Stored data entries

-=-=-=-=-

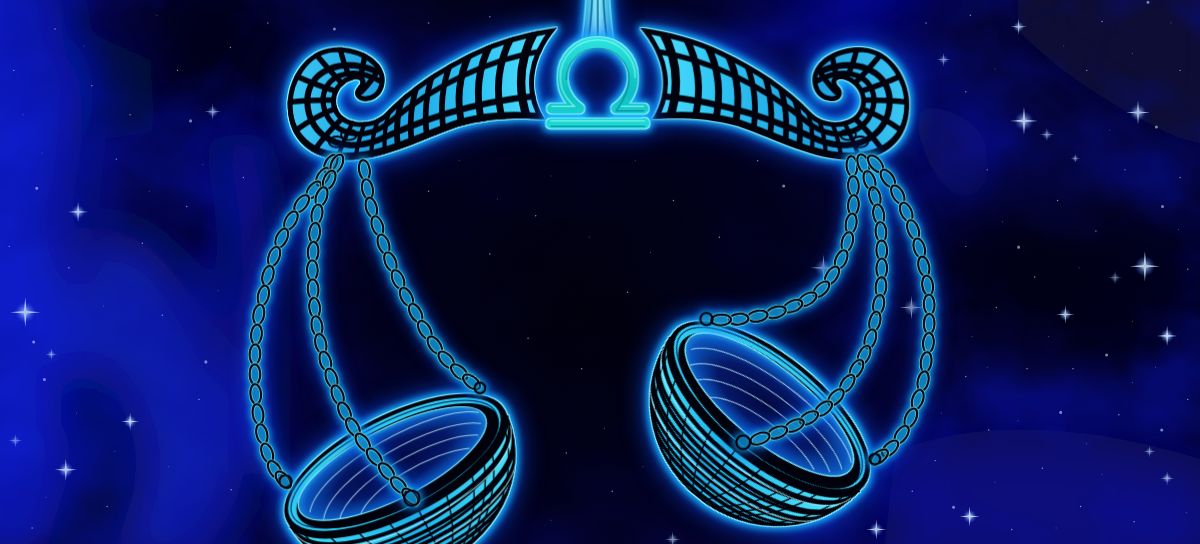
<!DOCTYPE html>
<html lang="en">
<head>
<meta charset="utf-8">
<title>Libra scales in a starry sky</title>
<style>
:root{
  --night:#03021f;
  --void:#010010;
  --royal:#0a1cd2;
  --indigo:#080c78;
  --ink:#01020c;
  --cyan:#35d6f6;
  --sky:#1aa5ea;
  --teal:#12d6cf;
  --pale:#c9f8ff;
  --star:#d5e9ff;
}
html,body{margin:0;padding:0;background:var(--night)}
body{width:1200px;height:544px;overflow:hidden}
.artboard{display:block;width:1200px;height:544px}
.ink-line{fill:none;stroke:var(--ink);stroke-linecap:round;stroke-linejoin:round}
.ray{fill:none;stroke:var(--pale);stroke-width:1.3;opacity:.75}
.chain path{fill:none;stroke:none;marker:url(#link)}
.dust{fill:none;stroke:var(--star);stroke-linecap:round}
</style>
</head>
<body>
<svg class="artboard" viewBox="0 0 1568 711" preserveAspectRatio="none" role="img" aria-label="Glowing blue Libra balance scales with two tilted bowls on chains, set against a deep blue starry sky">
<defs>
  <filter id="glow" filterUnits="userSpaceOnUse" x="0" y="-60" width="1568" height="840" color-interpolation-filters="sRGB">
    <feMorphology in="SourceAlpha" operator="dilate" radius="1.1" result="edge"/>
    <feFlood flood-color="#8ceeff"/><feComposite in2="edge" operator="in" result="rim"/>
    <feMorphology in="SourceAlpha" operator="dilate" radius="4" result="wide"/>
    <feGaussianBlur in="wide" stdDeviation="5" result="nearBlur"/>
    <feFlood flood-color="#16b6ff"/><feComposite in2="nearBlur" operator="in" result="near"/>
    <feGaussianBlur in="wide" stdDeviation="17" result="farBlur"/>
    <feFlood flood-color="#0a55ff" flood-opacity=".85"/><feComposite in2="farBlur" operator="in" result="far"/>
    <feMerge><feMergeNode in="far"/><feMergeNode in="near"/><feMergeNode in="rim"/><feMergeNode in="SourceGraphic"/></feMerge>
  </filter>
  <filter id="chainGlow" filterUnits="userSpaceOnUse" x="0" y="0" width="1568" height="760" color-interpolation-filters="sRGB">
    <feMorphology in="SourceAlpha" operator="dilate" radius="1" result="wide"/>
    <feGaussianBlur in="wide" stdDeviation="4" result="nearBlur"/>
    <feFlood flood-color="#12b2e8" flood-opacity=".9"/><feComposite in2="nearBlur" operator="in" result="near"/>
    <feGaussianBlur in="wide" stdDeviation="12" result="farBlur"/>
    <feFlood flood-color="#0a55ff" flood-opacity=".8"/><feComposite in2="farBlur" operator="in" result="far"/>
    <feMerge><feMergeNode in="far"/><feMergeNode in="near"/><feMergeNode in="SourceGraphic"/></feMerge>
  </filter>
  <filter id="cloudBlur" x="-60%" y="-60%" width="220%" height="220%"><feGaussianBlur stdDeviation="34"/></filter>
  <filter id="mist" x="0" y="0" width="100%" height="100%" color-interpolation-filters="sRGB">
    <feTurbulence type="fractalNoise" baseFrequency=".006 .007" numOctaves="4" seed="11"/>
    <feColorMatrix values="0 0 0 0 .03  0 0 0 0 .06  0 0 0 0 .62  2.6 0 0 0 -1.05"/>
  </filter>
  <radialGradient id="starHalo"><stop offset="0" stop-color="#fff"/><stop offset=".22" stop-color="#bfe0ff" stop-opacity=".75"/><stop offset="1" stop-color="#3d7bff" stop-opacity="0"/></radialGradient>
  <radialGradient id="centreShade"><stop offset="0" stop-color="#010009" stop-opacity=".95"/><stop offset=".6" stop-color="#010014" stop-opacity=".8"/><stop offset="1" stop-color="#01001a" stop-opacity="0"/></radialGradient>
  <linearGradient id="hornFill" gradientUnits="userSpaceOnUse" x1="376" y1="0" x2="728" y2="0"><stop offset="0" stop-color="#3cc9f4"/><stop offset=".35" stop-color="#1e9fdf"/><stop offset=".7" stop-color="#2dc4f4"/><stop offset="1" stop-color="#58e6ff"/></linearGradient>
  <linearGradient id="bowlFill" x1="0" y1="0" x2="1" y2="0"><stop offset="0" stop-color="#40e4f8"/><stop offset=".45" stop-color="#1cb4ec"/><stop offset="1" stop-color="#4ee8fa"/></linearGradient>
  <radialGradient id="bowlInside" cx=".5" cy=".52" r=".54"><stop offset="0" stop-color="#03083f"/><stop offset=".55" stop-color="#051766"/><stop offset=".85" stop-color="#0b55bd"/><stop offset="1" stop-color="#23b1ef"/></radialGradient>
  <linearGradient id="rodFill" x1="0" y1="0" x2="1" y2="0"><stop offset="0" stop-color="#1b9fd6"/><stop offset=".5" stop-color="#8ff0fb"/><stop offset="1" stop-color="#1b9fd6"/></linearGradient>
  <linearGradient id="glyphFill" gradientUnits="userSpaceOnUse" x1="0" y1="48" x2="0" y2="168"><stop offset="0" stop-color="#2be6e0"/><stop offset=".6" stop-color="#0cbfc0"/><stop offset="1" stop-color="#22dcd8"/></linearGradient>

  <g id="star"><circle r="9" fill="url(#starHalo)"/><path d="M0-13 1.1-1.1 13 0 1.1 1.1 0 13-1.1 1.1-13 0-1.1-1.1Z" fill="#d5e9ff"/></g>

  <marker id="link" markerUnits="userSpaceOnUse" markerWidth="34" markerHeight="24" viewBox="-17 -12 34 24" orient="auto" overflow="visible">
    <ellipse rx="13" ry="7" fill="#0d6fa4" fill-opacity=".45" stroke="#74e9fb" stroke-width="4.6"/>
    <ellipse rx="13" ry="7" fill="none" stroke="#01020c" stroke-width="2.9"/>
  </marker>

  <path id="hornShape" d="M728 36C690 42 655 50 620 67C575 88 535 115 505 146C488 164 460 163 446 150C432 134 440 110 462 104C472 102 474 108 467 114C459 124 468 134 480 132C498 130 505 112 502 98C496 74 465 60 436 62C398 65 374 105 376 142C378 182 405 208 450 209C500 210 545 184 600 165C640 154 680 154 712 156C688 118 695 75 728 36Z"/>
  <clipPath id="hornClip"><use href="#hornShape"/></clipPath>
  <g id="horn" clip-path="url(#hornClip)">
    <use href="#hornShape" fill="url(#hornFill)"/>
    <g class="ink-line">
      <path stroke-width="8" d="M704 125C610 134 550 158 492 184C440 203 397 172 402 125C407 92 446 75 489 92"/>
      <path stroke-width="7" d="M712 66C622 80 555 122 506 162C468 190 424 170 422 132C422 100 456 84 497 106"/>
      <path stroke-width="11" d="M699 40Q668 95 690 158"/>
      <path stroke-width="9" d="M669 47Q641 100 657 158M641 57Q616 105 630 161M614 69Q592 115 604 165"/>
      <path stroke-width="7.5" d="M589 82Q572 125 580 172M566 95Q552 135 558 179M546 109Q533 145 538 187M528 122Q515 155 520 193"/>
      <path stroke-width="5.5" d="M512 137Q500 165 503 199M496 151Q485 178 485 206M478 158Q468 180 464 210M462 158Q450 180 440 210"/>
      <path stroke-width="7" d="M450 152Q428 172 408 200M441 141Q415 150 384 172M440 131Q410 130 374 134M442 120Q415 112 384 98M449 111Q430 92 412 70M460 106Q448 84 444 60M469 110Q474 88 478 66M472 120Q488 104 498 84"/>
      <use href="#hornShape" stroke-width="13"/>
      <path stroke-width="11" d="M712 158C680 154 640 154 600 165C545 184 500 210 450 209C405 208 378 182 376 142" transform="translate(0 -4)"/>
    </g>
    <path d="M432 190a9 6 0 1 0 16-9a9 6 0 1 0-16 9M449 181a9 6 0 1 0 14-10a9 6 0 1 0-14 10" fill="none" stroke="#01020c" stroke-width="2.5"/>
  </g>

  <path id="bowlBody" d="M-160 0A160 142 0 0 0 160 0Z"/>
  <clipPath id="bodyClip"><use href="#bowlBody"/></clipPath>
  <ellipse id="opening" cx="-3" cy="-4" rx="136" ry="46"/>
  <clipPath id="openingClip"><use href="#opening"/></clipPath>
  <g id="bowl">
    <g clip-path="url(#bodyClip)">
      <use href="#bowlBody" fill="url(#bowlFill)"/>
      <g class="ink-line">
        <path stroke-width="5" d="M-159 14C-140 98 140 98 159 14M-154 36C-126 114 126 114 154 36M-146 58C-112 125 112 125 146 58"/>
        <path stroke-width="3.6" d="M-157 25C-140 108 110 104 157 25M-150 48C-122 122 108 116 150 48M-140 70C-104 134 100 128 140 70M-132 80C-94 138 94 138 132 80"/>
        <path stroke-width="4.6" d="M-122 92C-84 142 84 142 122 92M-104 107C-66 147 66 147 104 107M-80 122C-48 150 48 150 80 122"/>
        <path stroke-width="1.8" d="M-148 24C-140 62-118 92-82 122M-120 42C-108 82-80 112-46 136M-84 54C-74 92-50 120-20 142M-42 62C-36 98-22 124-8 142M0 64V142M42 62C36 98 22 124 8 142M84 54C74 92 50 120 20 142M120 42C108 82 80 112 46 136M148 24C140 62 118 92 82 122M104 50C92 86 66 116 34 140"/>
        <use href="#bowlBody" stroke-width="5"/>
      </g>
      <path class="ray" d="M-158 20C-142 102 138 102 157 22M-144 64C-108 130 106 130 144 64"/>
    </g>
    <ellipse rx="160" ry="66" fill="#01020c"/>
    <ellipse cx="-1" cy="-2" rx="153" ry="59" fill="#2fcdf2"/>
    <ellipse cx="-1" cy="-2" rx="149" ry="55" fill="none" stroke="#07346b" stroke-width="1.6"/>
    <ellipse cx="2" cy="2" rx="146" ry="54" fill="#01020c"/>
    <use href="#opening" fill="url(#bowlInside)"/>
    <g class="ray" clip-path="url(#openingClip)">
      <path d="M-128 4C-92-44 84-48 128-12M-116 20C-84-26 78-32 124 2M-98 30C-66-8 66-14 114 14M-72 38C-44 10 52 6 96 24"/>
    </g>
    <use href="#opening" fill="none" stroke="#7feaff" stroke-width="1.6"/>
    <path d="M-158 8C-130 84 130 84 158 8" fill="none" stroke="#01020c" stroke-width="6"/>
  </g>
</defs>

<g id="sky">
  <rect width="1568" height="711" fill="#04043a"/>
  <g filter="url(#cloudBlur)">
    <path d="M-60-60H60C110 60 120 180 90 270C70 360 130 420 120 520L60 720H-60Z" fill="#0a1cc8"/>
    <path d="M110 300C190 280 260 380 290 480C340 570 330 660 250 740H120C230 620 160 520 110 440Z" fill="#0a1aae"/>
    <path d="M60 20C130 60 200 60 240 120C220 180 160 200 130 160Z" fill="#060a4c"/>
    <path d="M70 460C110 500 150 560 200 600C160 620 110 600 80 560Z" fill="#03042c"/>
    <path d="M200-40H380V60C330 110 280 240 330 330L260 360C200 240 190 90 200-40Z" fill="#02021f"/>
    <path d="M860-50H1240C1230 40 1130 60 1040 40Z" fill="#050684"/>
    <path d="M1180 130C1290 140 1330 210 1260 290C1230 240 1200 200 1180 130Z" fill="#070a68"/>
    <path d="M1330-40H1600V210C1520 170 1420 130 1330 40Z" fill="#0b0b34"/>
    <path d="M1240 270C1350 300 1470 320 1600 260V470C1480 520 1350 470 1240 400Z" fill="#030222"/>
    <path d="M1170 590C1300 540 1450 560 1600 610V760H1150Z" fill="#080d7c"/>
    <path d="M300 180C350 250 330 480 330 620" fill="none" stroke="#0a18a0" stroke-width="50"/>
  </g>
  <rect width="1568" height="711" filter="url(#mist)" opacity=".55"/>
  <ellipse cx="765" cy="400" rx="460" ry="430" fill="url(#centreShade)"/>
  <ellipse cx="1360" cy="350" rx="210" ry="170" fill="url(#centreShade)" opacity=".6"/>
  <ellipse cx="700" cy="0" rx="420" ry="70" fill="url(#centreShade)" opacity=".7"/>
</g>

<g id="stars">
  <use href="#star" transform="translate(33 408) scale(1.5)" opacity=".8"/>
  <use href="#star" transform="translate(102 277)" opacity=".85"/>
  <use href="#star" transform="translate(278 146) scale(.8)" opacity=".65"/>
  <use href="#star" transform="translate(170 551) scale(.9)" opacity=".9"/>
  <use href="#star" transform="translate(86 614) scale(1.1)" opacity=".85"/>
  <use href="#star" transform="translate(20 576) scale(.7)" opacity=".5"/>
  <use href="#star" transform="translate(67 463) scale(.6)" opacity=".6"/>
  <use href="#star" transform="translate(1338 158) scale(1.4)" opacity=".85"/>
  <use href="#star" transform="translate(1487 147) scale(1.2)" opacity=".8"/>
  <use href="#star" transform="translate(1496 348) scale(1.5)" opacity=".85"/>
  <use href="#star" transform="translate(1331 35) scale(.8)" opacity=".8"/>
  <use href="#star" transform="translate(1392 411) scale(.9)" opacity=".85"/>
  <use href="#star" transform="translate(1525 439)" opacity=".95"/>
  <use href="#star" transform="translate(1191 402) scale(1.2)" opacity=".6"/>
  <use href="#star" transform="translate(1076 350) scale(1.3)" opacity=".6"/>
  <use href="#star" transform="translate(1267 675)" opacity=".9"/>
  <use href="#star" transform="translate(1145 692)" opacity=".85"/>
  <use href="#star" transform="translate(1233 78) scale(.7)" opacity=".6"/>
  <use href="#star" transform="translate(879 705) scale(.8)" opacity=".6"/>
  <use href="#star" transform="translate(1457 363) scale(.7)" opacity=".5"/>
  <use href="#star" transform="translate(1525 625) scale(.7)" opacity=".7"/>
  <use href="#star" transform="translate(1502 590) scale(.6)" opacity=".6"/>
  <use href="#star" transform="translate(1368 176) scale(.7)" opacity=".6"/>
  <use href="#star" transform="translate(1405 207) scale(.5)" opacity=".6"/>
  <path class="dust" stroke-width="4" opacity=".55" d="M437 38h0M48 246h0M58 496h0M249 158h0M269 473h0M1331 323h0M1519 270h0M1446 464h0M1518 562h0M1386 539h0M1500 3h0M1024 243h0M44 447h0M1246 663h0M1511 166h0"/>
  <path class="dust" stroke-width="1.9" opacity=".6" d="M18 92h0M72 38h0M120 112h0M152 208h0M186 318h0M232 92h0M301 62h0M318 232h0M212 412h0M260 522h0M140 662h0M42 690h0M302 640h0M12 322h0M90 350h0M244 270h0M170 150h0M350 30h0M560 30h0M640 22h0M560 250h0M640 332h0M700 282h0M760 482h0M820 382h0M880 262h0M740 592h0M800 642h0M690 442h0M940 310h0M990 210h0M1210 30h0M1262 120h0M1290 222h0M1262 322h0M1302 402h0M1342 482h0M1262 492h0M1292 562h0M1362 612h0M1412 662h0M1462 542h0M1432 302h0M1470 222h0M1542 92h0M1552 352h0M1420 92h0M1382 262h0M1552 522h0M1482 682h0M1192 642h0M1222 602h0M1402 482h0M1440 28h0M1268 20h0M1542 232h0M1322 692h0M1352 362h0"/>
  <path class="dust" stroke-width="1.2" opacity=".45" d="M30 150h0M55 200h0M110 60h0M135 400h0M195 250h0M220 610h0M285 380h0M100 540h0M150 590h0M60 650h0M205 20h0M265 215h0M600 210h0M720 230h0M770 310h0M830 210h0M850 330h0M650 260h0M720 680h0M790 560h0M840 610h0M1300 90h0M1390 60h0M1480 70h0M1530 30h0M1450 170h0M1540 300h0M1410 350h0M1310 290h0M1270 440h0M1330 550h0M1420 580h0M1480 500h0M1550 670h0M1440 620h0M1380 690h0M1300 630h0M1230 540h0M1480 420h0M1510 480h0M1370 440h0M1290 480h0"/>
</g>

<g id="bowls" filter="url(#glow)">
  <use href="#bowl" transform="translate(517 608) rotate(-27)"/>
  <use href="#bowl" transform="translate(1005 534) rotate(39) scale(1 1.05)"/>
</g>

<g id="beam" filter="url(#glow)">
  <use href="#horn"/>
  <use href="#horn" transform="translate(1564 0) scale(-1 1)"/>
</g>

<g id="chains" class="chain" filter="url(#chainGlow)">
  <path d="M432 214 422 231 410 248 394 266 380 288 368 311 358 335 350 360 344 386 338 411 335 437 333 463 333 489 334 515 337 541 342 567 349 592 359 614 370 627"/>
  <path d="M440 214 430 235 420 257 414 280 411 304 409 329 408 353 409 378 411 402 414 426 419 449 425 472 433 494 441 516 450 538 461 558 474 578 489 597 505 616 521 634 536 649"/>
  <path d="M476 222 480 247 485 271 493 295 501 319 510 342 520 365 531 388 543 409 555 431 568 451 583 470 600 486 616 499"/>
  <path d="M1113 217 1115 243 1115 268 1112 292 1107 316 1099 339 1087 360 1073 378 1055 391 1036 400 1014 408 990 413 965 417 942 418"/>
  <path d="M1128 214 1136 236 1143 257 1148 280 1151 303 1152 327 1152 351 1151 375 1148 398 1143 420 1137 443 1129 464 1119 482 1107 501 1092 519 1076 534 1057 546 1038 556 1016 565 993 573"/>
  <path d="M1144 214 1160 233 1173 254 1184 277 1193 300 1201 324 1207 348 1212 373 1214 398 1214 423 1213 448 1210 473 1206 498 1199 522 1190 546 1178 568 1163 586 1149 597"/>
  <g id="chain-rings" fill="#0d6fa4" fill-opacity=".4" stroke="#01020c" stroke-width="2.8">
    <circle cx="373" cy="629" r="8"/><circle cx="538" cy="651" r="10"/><circle cx="627" cy="507" r="7"/><circle cx="923" cy="417" r="8"/><circle cx="971" cy="578" r="9"/><circle cx="1143" cy="600" r="7"/>
  </g>
</g>

<g id="pillar" filter="url(#glow)">
  <path d="M767-20H795C796 8 798 30 801 52H761C764 30 766 8 767-20Z" fill="url(#rodFill)"/>
  <path d="M774-10C773 15 772 32 769 50M781-10V50M788-10C789 15 790 32 793 50" fill="none" stroke="#0b5f95" stroke-width="2"/>
</g>
<g id="libra-sign" fill="none" stroke-linecap="round" stroke-linejoin="round">
  <circle cx="781" cy="101" r="44" fill="#03083c"/>
  <g filter="url(#glow)" stroke="url(#glyphFill)" stroke-width="13">
    <path d="M721 142H757C742 131 735 117 735 101A46 46 0 0 1 827 101C827 117 820 131 805 142H841"/>
    <path d="M720 161.5H842V161"/>
  </g>
  <path d="M721 139H751C738 128 732 115 732 101A49 49 0 0 1 830 101M812 139H841M720 158H842" stroke="#8ffaf2" stroke-width="2" opacity=".7"/>
  <path d="M740 104A41 41 0 0 1 822 104C821 118 814 132 805 145H841M720 165H842" stroke="#067f94" stroke-width="2" opacity=".7"/>
</g>
</svg>
</body>
</html>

-=-=-=-=-

▸ **EXERCISE OBJECTIVE**:
Please return exactly the lines from the one containing "104A41 41 0" through the end of the entries above, adding no other line.

▸ **FINISHED EXERCISE**:
  <path d="M740 104A41 41 0 0 1 822 104C821 118 814 132 805 145H841M720 165H842" stroke="#067f94" stroke-width="2" opacity=".7"/>
</g>
</svg>
</body>
</html>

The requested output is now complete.